Douglas firs

It's About Time - November 2012

The American wigeons are back in the Delta Ponds. I believe these are the first of our winter migrants to arrive. I look forward to the increasing diversity of waterfowl. On our side of the Delta Highway we have had only mallards and Canada geese for a long time.

Turtles can be seen in the Delta Ponds on the west side of Delta Highway but it appears the cormorants have usurped them from their favorite logs. With increasing cold weather and less sun showing, the turtles will burrow into the mud at the bottom of the ponds to brumate.

Now that summer is over, the old needles are falling from the Douglas firs in great numbers.
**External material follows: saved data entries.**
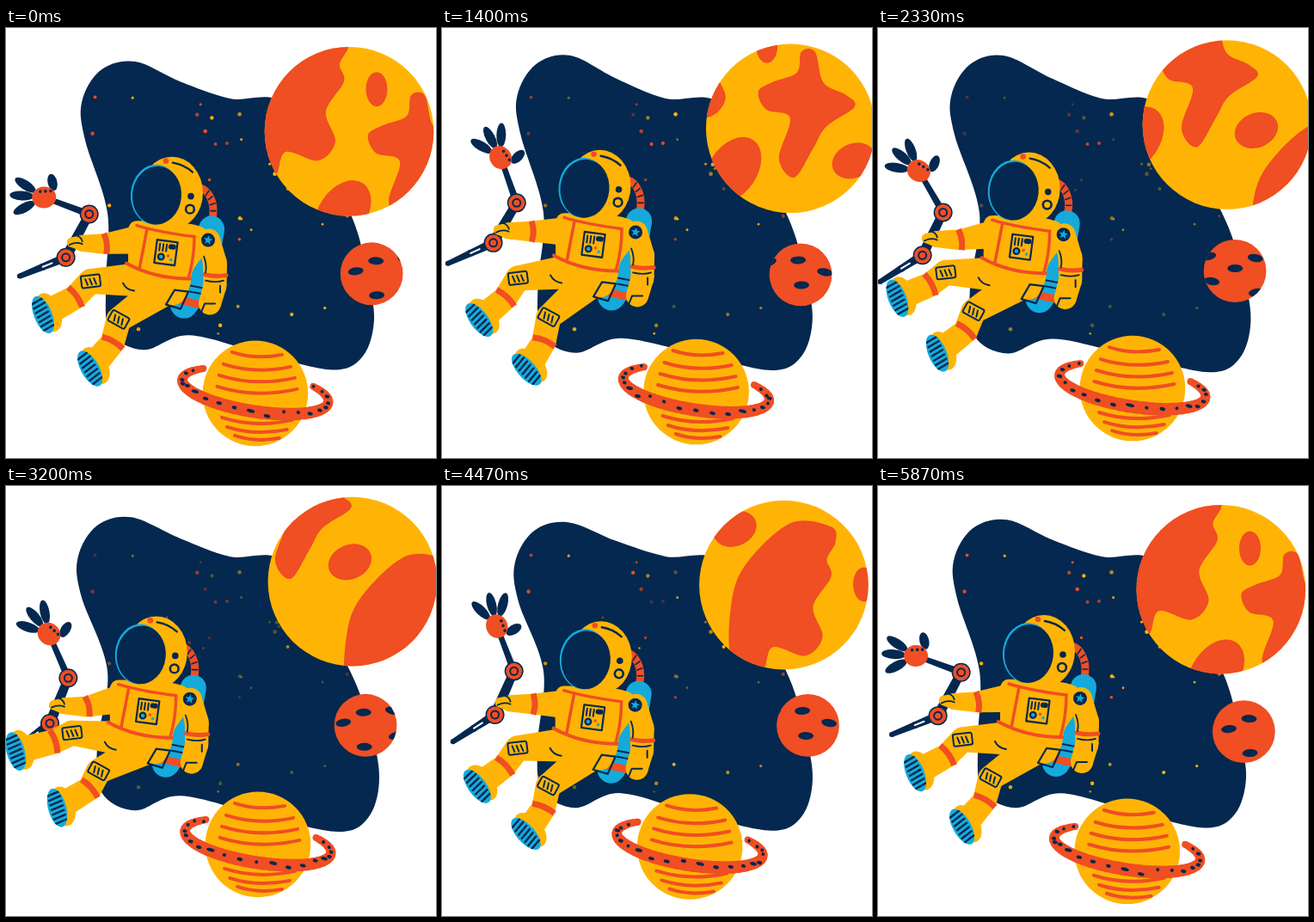
Recreate the animation shown at these times as an HTML page with a canvas. Size 500 by 500 pixels, loop 5.91 s.

```html
<!DOCTYPE html>
<html lang="en">
<head>
<meta charset="utf-8">
<title>Astronaut among planets</title>
<style>
html, body { margin: 0; height: 100%; overflow: hidden; background: #fff; }
canvas { display: block; width: 500px; height: 500px; }
</style>
</head>
<body>
<canvas id="stage" width="500" height="500"></canvas>
<script>
const c = document.getElementById('stage').getContext('2d');
const LOOP = 5910, TURN = Math.PI * 2, DEG = TURN / 360;
const YELLOW = '#ffb405', RED = '#f04e23', NAVY = '#04284f', BLUE = '#15aadb';

let turn = 0; // progress through the loop, 0 to 1

// Every part drifts on sines of the loop; peaks are in degrees of the loop
const wave = (peak, times = 1) => Math.cos(times * (turn * TURN - peak * DEG));
const sway = (mean, size, peak, size2 = 0, peak2 = 90) => mean + size * wave(peak) + size2 * wave(peak2, 2);
const hash = i => { const h = Math.sin(i * 127.1 + 4) * 43758.5; return h - Math.floor(h); };
const polar = ([x, y], r, deg) => [x + r * Math.cos(deg * DEG), y + r * Math.sin(deg * DEG)];
const between = ([ax, ay], [bx, by], u, v = u) => [ax + (bx - ax) * u, ay + (by - ay) * v];

function fill(color) { c.fillStyle = color; c.fill(); }
function stroke(color, width) { c.strokeStyle = color; c.lineWidth = width; c.stroke(); }

// Smooth closed outline through flat x, y points
function outline(...p) {
  const n = p.length / 2;
  const at = i => [p[(i + n) % n * 2], p[(i + n) % n * 2 + 1]];
  c.beginPath();
  c.moveTo(p[0], p[1]);
  for (let i = 0; i < n; i++) {
    const [a, b, d, e] = [at(i - 1), at(i), at(i + 1), at(i + 2)];
    c.bezierCurveTo(b[0] + (d[0] - a[0]) / 6, b[1] + (d[1] - a[1]) / 6,
      d[0] - (e[0] - b[0]) / 6, d[1] - (e[1] - b[1]) / 6, d[0], d[1]);
  }
}
function shape(color, ...p) { outline(...p); fill(color); }
function line(color, width, ...p) {
  c.beginPath();
  for (let i = 0; i < p.length; i += 2) c.lineTo(p[i], p[i + 1]);
  stroke(color, width);
}
function bow(color, width, x0, y0, cx, cy, x1, y1) {
  c.beginPath();
  c.moveTo(x0, y0);
  c.quadraticCurveTo(cx, cy, x1, y1);
  stroke(color, width);
}
function oval(color, x, y, rx, ry = rx, tilt = 0) {
  c.beginPath();
  c.ellipse(x, y, rx, ry, tilt, 0, TURN);
  fill(color);
}
function placed(x, y, angle, draw) {
  c.save();
  c.translate(x, y);
  c.rotate(angle);
  draw();
  c.restore();
}
// Tapered limb through [x, y, radius] stations
function limb(color, ...stations) {
  stations.forEach(([x, y, r], i) => {
    oval(color, x, y, r);
    if (!i) return;
    const [px, py, pr] = stations[i - 1], a = Math.atan2(y - py, x - px);
    const nx = -Math.sin(a), ny = Math.cos(a);
    c.beginPath();
    c.moveTo(px + nx * pr, py + ny * pr);
    c.lineTo(x + nx * r, y + ny * r);
    c.lineTo(x - nx * r, y - ny * r);
    c.lineTo(px - nx * pr, py - ny * pr);
    fill(color);
  });
}
function band([x, y], from, to, half) {
  placed(x, y, Math.atan2(to[1] - from[1], to[0] - from[0]), () => {
    c.lineCap = 'butt';
    bow(RED, 7, 0, -half, 4, 0, 0, half);
  });
}

function drawSpace() {
  const tx = sway(-2, 2.5, 30), ty = sway(-1, 5.5, 292);
  const rx = sway(3, -3, 0), ry = sway(1.5, 2.5, 213);
  const lx = sway(-5, 5, 0), ly = sway(2, 2.5, 134);
  outline(118, 215, 92 + tx, 130 + ty, 88 + tx, 85 + ty, 110 + tx, 48 + ty, 150 + tx, 38 + ty,
    203, 62 + ty / 2, 260, 82, 330, 92, 400, 215, 420 + rx, 290, 428 + rx, 340 + ry, 415 + rx, 382 + ry,
    380 + rx, 398 + ry, 300, 380 + ry, 213 + lx, 357 + ly, 160 + lx, 374 + ly, 121 + lx, 353 + ly, 116 + lx, 300);
  fill(NAVY);
  c.save();
  c.clip();
  for (let i = 0; i < 60; i++) {
    c.globalAlpha = .64 + .36 * wave((hash(i) - .5) * 160);
    oval(hash(i + 50) < .64 ? YELLOW : RED, 95 + 330 * hash(i + 200), 55 + 315 * hash(i + 300), 1.2 + 1.2 * hash(i + 90));
  }
  c.restore();
}

function globe(color, x, y, r, draw) {
  c.save();
  c.translate(x, y);
  oval(color, 0, 0, r);
  c.clip();
  draw();
  c.restore();
}

function drawContinents() {
  shape(RED, 278,160, 276,100, 292,50, 345,0, 393,4, 398,22, 388,42, 393,62, 372,97, 383,132, 363,154,
    325,144, 312,172);
  shape(RED, 471,78, 466,102, 438,113, 421,124, 430,145, 458,155, 445,202, 463,224, 485,190, 500,165,
    533,142, 523,128, 497,114, 487,78);
  oval(RED, 431, 71, 12.5, 20);
  oval(RED, 532, 204.5, 26, 20, -.4);
  oval(RED, 391.5, 215, 28, 42, .6);
}

function drawPlanets() {
  globe(YELLOW, sway(401.5, 4.7, 122), sway(115.7, 4.6, 9), 98.3, () => {
    for (const lap of [0, 1])
      placed((lap - turn) * 251 - 399, (lap - turn) * 198 - 120, 0, drawContinents);
  });
  globe(RED, sway(421, -6, 134), sway(282.5, 5.3, 52), 36.4, () => {
    for (let lap = -1; lap < 4; lap++) {
      const x = lap * 88.5 - turn * 177;
      for (const [dx, y] of [[6, 25], [43, 12], [70, -3], [5, -15], [39, -17]])
        oval(NAVY, x + dx, y, 9, 4.5, Math.sign(y) * (x + dx) / -150);
    }
  });
}

function drawRinged() {
  const x = sway(292, 4.3, 119), y = sway(421, 4.2, 24);
  globe(YELLOW, x, y, 61.3, () => {
    for (const h of [-47, -33, -20, -7, 29, 40, 50]) {
      const half = Math.sqrt(3600 - h * h) * .78;
      bow(RED, 4, 2 - half, h - 1, 0, h + half * .28, 2 + half, h + 2);
    }
  });
  // The ring is an open arc of a tilted ellipse, running in front of the globe
  placed(x, y - 3, 9 * DEG, () => {
    const at = u => { const a = (222 - 262 * u) * DEG; return [86 * Math.cos(a), 24 * Math.sin(a)]; };
    const girth = u => 4 + 3.5 * Math.sin(u * Math.PI);
    limb(RED, ...Array.from({ length: 41 }, (_, i) => [...at(i / 40), girth(i / 40)]));
    for (let i = 0; i < 20; i++) {
      const u = (i / 20 + 1 - turn) % 1, [dx, dy] = at(u);
      oval(NAVY, dx, dy + girth(u) * (hash(i + 7) - .5), 1.8 + 3.5 * hash(i) * Math.sin(u * Math.PI), 2, .1);
    }
  });
}

function pose() {
  const p = {
    body: [sway(-10.8, 10.8, 0), sway(-1, 8.7, 274)],
    head: [sway(-9.4, 9.4, 355), sway(-.5, 7.8, 271)],
    cuff: [sway(104.5, 10.8, 354), sway(249, 8.7, 257, 3.9, 0)],
    low: [sway(60, 9.7, 353), sway(264.5, 9, 243, 6.4, 0)],
    high: [sway(84.5, 12.3, 6), sway(214.5, 6.7, 243, 5, 0)],
    knee1: [sway(87.5, 11, 0), sway(293.5, 8.6, 305, 4)],
    boot1: [sway(35, 16, 4, 7.3, 98), sway(331, 14.9, 340, 12)],
    knee2: [sway(121, 12, 0, 2), sway(338, 8, 308, 4)],
    boot2: [sway(88, 20, 0, 9.5), sway(391.5, 12.6, 342, 8)],
    sole1: sway(63, 4, 180, 9, 0),
    sole2: sway(58.5, 8, 180, 10, 0)
  };
  // The claw hangs upright and swings down once per loop
  const lift = sway(46, 0, 0, 7, 60) - 42.5 * ((1 + wave(0)) / 2) ** 8;
  p.claw = polar(p.high, 56, 200.4 + lift);
  p.grip = lift + sway(6, 8, 285, 9, 85) - 2;
  p.tail = polar(p.low, 58, sway(151, 8, 30));
  p.hand = [p.cuff[0] - 29.5, p.cuff[1] - .8];
  return p;
}

function drawRobotArm(p) {
  limb(NAVY, [...p.tail, 3], [...between(p.tail, p.low, .5), 4], [...p.low, 5]);
  line('#fff', 2, ...between(p.low, p.tail, .3), ...between(p.low, p.tail, .5));
  limb(NAVY, [...p.low, 6], [...p.high, 5]);
  limb(NAVY, [...p.high, 4], [...p.claw, 3]);
  for (const joint of [p.low, p.high])
    [11, 9.5, 5.5, 3.5].forEach((r, i) => oval(i % 2 ? RED : NAVY, ...joint, r));
  placed(...p.claw, p.grip * DEG, () => {
    for (const deg of [155, 187, 216, 302]) {
      const [x, y] = polar([0, 0], deg > 300 ? 20 : 26, deg);
      oval(NAVY, x, y, deg > 300 ? 10 : 14, 5.5, (deg > 300 ? 260 : deg) * DEG);
    }
    oval(RED, 0, 0, 14, 12.5);
    for (const x of [-4, 2, 8]) oval(NAVY, x, -7, 1.8);
  });
}

function drawLeg(hip, knee, boot, sole, reach, tilt) {
  const shin = between(knee, boot, reach, .48);
  limb(YELLOW, [...hip, 20], [...knee, 14.5], [...shin, 14], [...between(boot, shin, .3), 15]);
  band(shin, boot, knee, 14);
  placed(...knee, tilt, () => {
    c.beginPath();
    c.roundRect(-11, -7, 22, 14, 2);
    stroke(NAVY, 2);
    for (const x of [-5, 0, 5]) line(NAVY, 2, x - 1, -3, x + 1, 4);
  });
  placed(...boot, sole * DEG, () => {
    oval(YELLOW, 0, -6, 23.5, 14);
    oval(BLUE, 0, 1, 23, 10.5);
    c.clip();
    for (let x = -17; x < 20; x += 5.6) line(NAVY, 2.4, x - 1, -6, x + 1, 8);
  });
}

function drawPack() {
  c.beginPath();
  c.ellipse(223, 213, 18, 27, 0, -1.4, 1);
  stroke(RED, 9);
  for (const a of [-.9, -.6, -.3, 0])
    line(NAVY, 1.6, 223 + 15 * Math.cos(a), 213 + 23 * Math.sin(a), 223 + 21 * Math.cos(a), 213 + 30 * Math.sin(a));
  limb(BLUE, [239, 234, 15], [228, 290, 17], [207, 322, 16]);
  line(RED, 9, 199, 316, 230, 323);
  for (const y of [300, 307]) line(NAVY, 2, 214, y, 235, y + 4);
}

function drawTorso() {
  shape(YELLOW, 143,231, 165,225, 228,232, 232,258, 217,283, 213,303, 199,322, 166,317, 137,298, 142,272);
  bow(RED, 3.5, 152, 230, 178, 238, 219, 243);
  line(RED, 3.5, 164, 234, 155, 281);
  bow(RED, 3.5, 219, 243, 219, 268, 212, 292);
  bow(RED, 4, 140, 274, 172, 292, 214, 292);
  placed(186, 261, .13, () => {
    c.strokeStyle = NAVY;
    c.lineWidth = 2.2;
    c.strokeRect(-12, -13, 24, 27);
    for (const x of [-8, -4, 0]) line(NAVY, 2, x, -9, x, -1);
    line(NAVY, 6, 5, -7, 8, -7);
    oval(NAVY, -5, 6, 4.5);
    oval(BLUE, -5, 6, 2.2);
    oval(RED, 3, 4, 1.8);
    oval(BLUE, 7, 8, 1.8);
  });
  line(NAVY, 2.2, 186, 322, 196, 305, 212, 307, 203, 327, 186, 322);
  bow(NAVY, 2, 136, 297, 140, 305, 149, 306);
}

function drawNearArm() {
  limb(YELLOW, [236, 247, 13], [243, 274, 14], [243, 300, 13.5], [237, 321, 13]);
  bow(RED, 5, 231, 287, 243, 290, 256, 288);
  bow(NAVY, 1.8, 232, 294, 244, 297, 253, 294);
  line(NAVY, 2, 249, 300, 249, 308);
  line(NAVY, 2, 227, 331, 231, 321, 243, 321);
  bow(NAVY, 1.8, 230, 266, 234, 276, 232, 285);
  oval(NAVY, 235, 247, 8);
  c.beginPath();
  for (let i = 0; i < 10; i++) c.lineTo(...polar([235, 247], i % 2 ? 2.4 : 5.6, i * 36 - 80));
  fill(BLUE);
}

function drawHelmet() {
  oval(YELLOW, 193, 192, 36, 42);
  oval(BLUE, 173.5, 194, 28.5, 35, .1);
  oval(NAVY, 175.5, 195, 28.5, 34, .1);
  oval(RED, 186, 155, 3.3);
  bow(NAVY, 2.4, 194, 157, 207, 159, 217, 168);
  oval(NAVY, 215, 196, 3.8);
  oval(NAVY, 214, 211, 6.2);
  oval(YELLOW, 214, 211, 3.6);
}

function drawAstronaut() {
  const p = pose(), [bx, by] = p.body, [hx, hy] = p.hand;
  const shoulder = [158 + bx, 246 + by];
  placed(bx, by, 0, drawPack);
  drawRobotArm(p);
  limb(YELLOW, [...shoulder, 17], [...p.cuff, 12], [hx + 2, hy, 9.5], [hx - 9, hy - 1, 6]);
  band(p.cuff, p.cuff, shoulder, 12);
  bow(NAVY, 1.8, hx - 12, hy + 2, hx - 4, hy - 2, hx + 3, hy + 1);
  bow(NAVY, 1.8, hx - 4, hy - 9, hx + 2, hy - 7, hx + 3, hy - 2);
  drawLeg([157 + bx, 293 + by], p.knee1, p.boot1, p.sole1, .33, -.12);
  drawLeg([183 + bx, 304 + by], p.knee2, p.boot2, p.sole2, .22, .5);
  placed(bx, by, 0, () => { drawTorso(); drawNearArm(); });
  placed(...p.head, 0, drawHelmet);
}

const start = performance.now();
function frame() {
  turn = (performance.now() - start) % LOOP / LOOP;
  c.clearRect(0, 0, 500, 500);
  c.lineCap = c.lineJoin = 'round';
  drawSpace();
  drawPlanets();
  drawRinged();
  drawAstronaut();
  requestAnimationFrame(frame);
}
frame();
</script>
</body>
</html>
```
These are last year’s needles for the most part. The needles that emerged from their buds this spring will finally get around to doing their job. Over the rainy season they will double in thickness, storing carbohydrates. When the weather gets warmer in the spring, they will transport that energy down to the tree trunk and put on some board feet.

Seedlings have sprouted everywhere now that the rainy season has begun. Things like bedstraw and bitter cress have a pair of seed leaves, called cotyledons. They were already present in miniature inside the seed. Grass seedlings send up a single, tiny, green spear. That’s why members of the grass family are known as monocotyledons while those families with two seed leaves are called dicotyledons. Conifers are different; hemlock seeds have up to six cotyledons.